Leave out the pictures and repeat every record exactly.

:: Supplied material

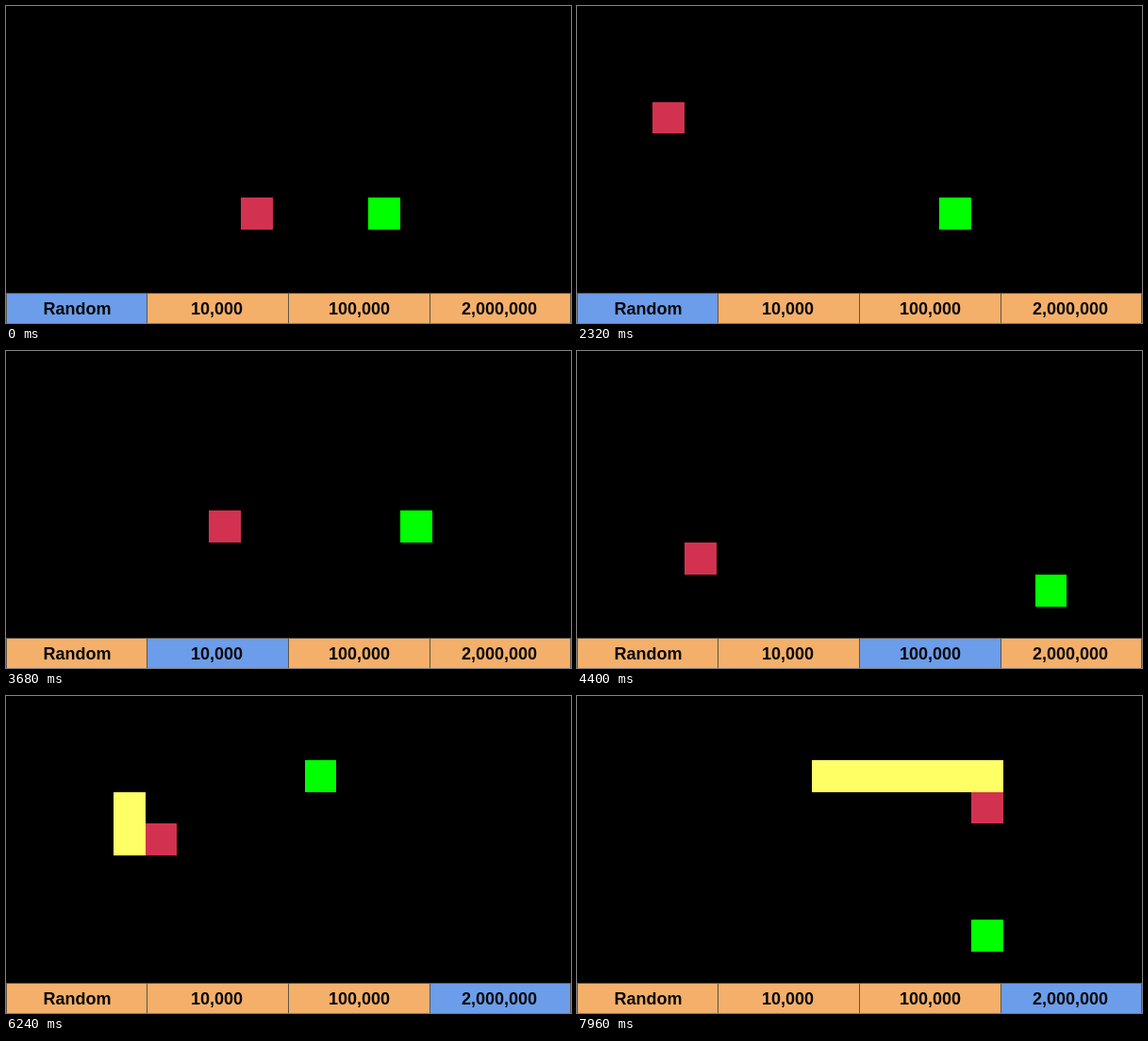
An HTML page with a canvas for the animation above (8 s loop, 599 px wide and 336 px high).

```html
<!DOCTYPE html>
<html lang="en">
<head>
<meta charset="utf-8">
<title>Snake training</title>
<style>
  html, body { margin: 0; width: 100%; height: 100%; overflow: hidden; background: #000; }
  canvas, svg { position: absolute; left: 0; top: 0; width: 599px; height: 336px; }
  text { font: bold 18px "Liberation Sans", Arial, sans-serif; text-anchor: middle; fill: #080808; }
  .cell { fill: #f4b06a; }
  .cell.active { fill: #6c9dea; }
  .rule { stroke: #5d5548; fill: none; }
</style>
</head>
<body>
<canvas width="599" height="336"></canvas>
<svg viewBox="0 0 599 336">
  <rect class="cell" x="0" y="304" width="150" height="32"/>
  <rect class="cell" x="150" y="304" width="149" height="32"/>
  <rect class="cell" x="299" y="304" width="150" height="32"/>
  <rect class="cell" x="449" y="304" width="150" height="32"/>
  <path class="rule" d="M0 304.5H599M.5 304V336M149.5 304V336M299.5 304V336M449.5 304V336M598.5 304V336"/>
  <text x="75.5" y="327">Random</text>
  <text x="223.5" y="327">10,000</text>
  <text x="374.5" y="327">100,000</text>
  <text x="523" y="327">2,000,000</text>
</svg>
<script>
const TICK = 40, TICKS = 200, CELL = 33.8, LEFT = 12.4, TOP = 0.2;
const HEAD = '#d23250', BODY = '#ffff66', FOOD = '#00ff00';
const DIRS = { L: [-1, 0], R: [1, 0], U: [0, -1], D: [0, 1] };

// Each run: first tick, start cell, turns with their lengths, food in order.
const runs = [
  { from: 0, start: [7, 6], food: [[11, 6]],
    moves: 'LURDLLUURDLUR LDLUUDRLDRULL DRULDDRRUL LURDLUURDL LDRUULDRLU UR' },
  { from: 61, start: [7, 5], food: [[12, 5]],
    moves: 'L3 D2 R5 U L6 D2 R5 U3 L2 L6 D2 R4' },
  { from: 105, start: [7, 5], food: [[14, 7], [10, 1], [2, 6]],
    moves: 'L4 D2 R11 U3 L4 U3 L8' },
  { from: 143, start: [7, 6], food: [[8, 4], [3, 3], [9, 2], [14, 6], [6, 3], [12, 2], [12, 7]],
    moves: 'R U4 L5 D2 R6 U2 R4 U2 R D7 L3 U4 L5 U R6 D' }
];

// The game advances 24 times a second, shown at 25.
const stepAt = tick => tick - Math.floor((tick + 13) / 25);

function simulate({ start, moves, food }) {
  let snake = [start], eaten = 0;
  const states = [{ snake, food: food[0] }];
  for (const [, dir, count] of moves.matchAll(/([LRUD])(\d*)/g)) {
    for (let i = 0; i < (count || 1); i++) {
      const head = snake[0].map((v, axis) => v + DIRS[dir][axis]);
      const target = food[eaten];
      const ate = head[0] === target[0] && head[1] === target[1];
      if (ate && eaten < food.length - 1) eaten++;
      snake = [head, ...(ate ? snake : snake.slice(0, -1))];
      states.push({ snake, food: food[eaten] });
    }
  }
  return states;
}

for (const run of runs) run.states = simulate(run);

const ctx = document.querySelector('canvas').getContext('2d');
const cells = document.querySelectorAll('.cell');

function drawCell([col, row], color) {
  const x = Math.round(LEFT + col * CELL), y = Math.round(TOP + row * CELL);
  const right = Math.round(LEFT + (col + 1) * CELL), bottom = Math.round(TOP + (row + 1) * CELL);
  ctx.fillStyle = color;
  ctx.fillRect(x, y, right - x, bottom - y);
}

function draw(tick) {
  const active = runs.findLastIndex(run => run.from <= tick);
  const { from, states } = runs[active];
  const { snake, food } = states[Math.min(stepAt(tick) - stepAt(from), states.length - 1)];
  ctx.fillStyle = '#000';
  ctx.fillRect(0, 0, 599, 336);
  drawCell(food, FOOD);
  snake.slice(1).forEach(part => drawCell(part, BODY));
  drawCell(snake[0], HEAD);
  cells.forEach((cell, i) => cell.classList.toggle('active', i === active));
}

const begin = performance.now();
function loop() {
  draw(Math.floor((performance.now() - begin) / TICK) % TICKS);
  requestAnimationFrame(loop);
}
loop();
</script>
</body>
</html>
```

::::

# Answer to this problem:
An HTML page with a canvas for the animation above (8 s loop, 599 px wide and 336 px high).

```html
<!DOCTYPE html>
<html lang="en">
<head>
<meta charset="utf-8">
<title>Snake training</title>
<style>
  html, body { margin: 0; width: 100%; height: 100%; overflow: hidden; background: #000; }
  canvas, svg { position: absolute; left: 0; top: 0; width: 599px; height: 336px; }
  text { font: bold 18px "Liberation Sans", Arial, sans-serif; text-anchor: middle; fill: #080808; }
  .cell { fill: #f4b06a; }
  .cell.active { fill: #6c9dea; }
  .rule { stroke: #5d5548; fill: none; }
</style>
</head>
<body>
<canvas width="599" height="336"></canvas>
<svg viewBox="0 0 599 336">
  <rect class="cell" x="0" y="304" width="150" height="32"/>
  <rect class="cell" x="150" y="304" width="149" height="32"/>
  <rect class="cell" x="299" y="304" width="150" height="32"/>
  <rect class="cell" x="449" y="304" width="150" height="32"/>
  <path class="rule" d="M0 304.5H599M.5 304V336M149.5 304V336M299.5 304V336M449.5 304V336M598.5 304V336"/>
  <text x="75.5" y="327">Random</text>
  <text x="223.5" y="327">10,000</text>
  <text x="374.5" y="327">100,000</text>
  <text x="523" y="327">2,000,000</text>
</svg>
<script>
const TICK = 40, TICKS = 200, CELL = 33.8, LEFT = 12.4, TOP = 0.2;
const HEAD = '#d23250', BODY = '#ffff66', FOOD = '#00ff00';
const DIRS = { L: [-1, 0], R: [1, 0], U: [0, -1], D: [0, 1] };

// Each run: first tick, start cell, turns with their lengths, food in order.
const runs = [
  { from: 0, start: [7, 6], food: [[11, 6]],
    moves: 'LURDLLUURDLUR LDLUUDRLDRULL DRULDDRRUL LURDLUURDL LDRUULDRLU UR' },
  { from: 61, start: [7, 5], food: [[12, 5]],
    moves: 'L3 D2 R5 U L6 D2 R5 U3 L2 L6 D2 R4' },
  { from: 105, start: [7, 5], food: [[14, 7], [10, 1], [2, 6]],
    moves: 'L4 D2 R11 U3 L4 U3 L8' },
  { from: 143, start: [7, 6], food: [[8, 4], [3, 3], [9, 2], [14, 6], [6, 3], [12, 2], [12, 7]],
    moves: 'R U4 L5 D2 R6 U2 R4 U2 R D7 L3 U4 L5 U R6 D' }
];

// The game advances 24 times a second, shown at 25.
const stepAt = tick => tick - Math.floor((tick + 13) / 25);

function simulate({ start, moves, food }) {
  let snake = [start], eaten = 0;
  const states = [{ snake, food: food[0] }];
  for (const [, dir, count] of moves.matchAll(/([LRUD])(\d*)/g)) {
    for (let i = 0; i < (count || 1); i++) {
      const head = snake[0].map((v, axis) => v + DIRS[dir][axis]);
      const target = food[eaten];
      const ate = head[0] === target[0] && head[1] === target[1];
      if (ate && eaten < food.length - 1) eaten++;
      snake = [head, ...(ate ? snake : snake.slice(0, -1))];
      states.push({ snake, food: food[eaten] });
    }
  }
  return states;
}

for (const run of runs) run.states = simulate(run);

const ctx = document.querySelector('canvas').getContext('2d');
const cells = document.querySelectorAll('.cell');

function drawCell([col, row], color) {
  const x = Math.round(LEFT + col * CELL), y = Math.round(TOP + row * CELL);
  const right = Math.round(LEFT + (col + 1) * CELL), bottom = Math.round(TOP + (row + 1) * CELL);
  ctx.fillStyle = color;
  ctx.fillRect(x, y, right - x, bottom - y);
}

function draw(tick) {
  const active = runs.findLastIndex(run => run.from <= tick);
  const { from, states } = runs[active];
  const { snake, food } = states[Math.min(stepAt(tick) - stepAt(from), states.length - 1)];
  ctx.fillStyle = '#000';
  ctx.fillRect(0, 0, 599, 336);
  drawCell(food, FOOD);
  snake.slice(1).forEach(part => drawCell(part, BODY));
  drawCell(snake[0], HEAD);
  cells.forEach((cell, i) => cell.classList.toggle('active', i === active));
}

const begin = performance.now();
function loop() {
  draw(Math.floor((performance.now() - begin) / TICK) % TICKS);
  requestAnimationFrame(loop);
}
loop();
</script>
</body>
</html>
```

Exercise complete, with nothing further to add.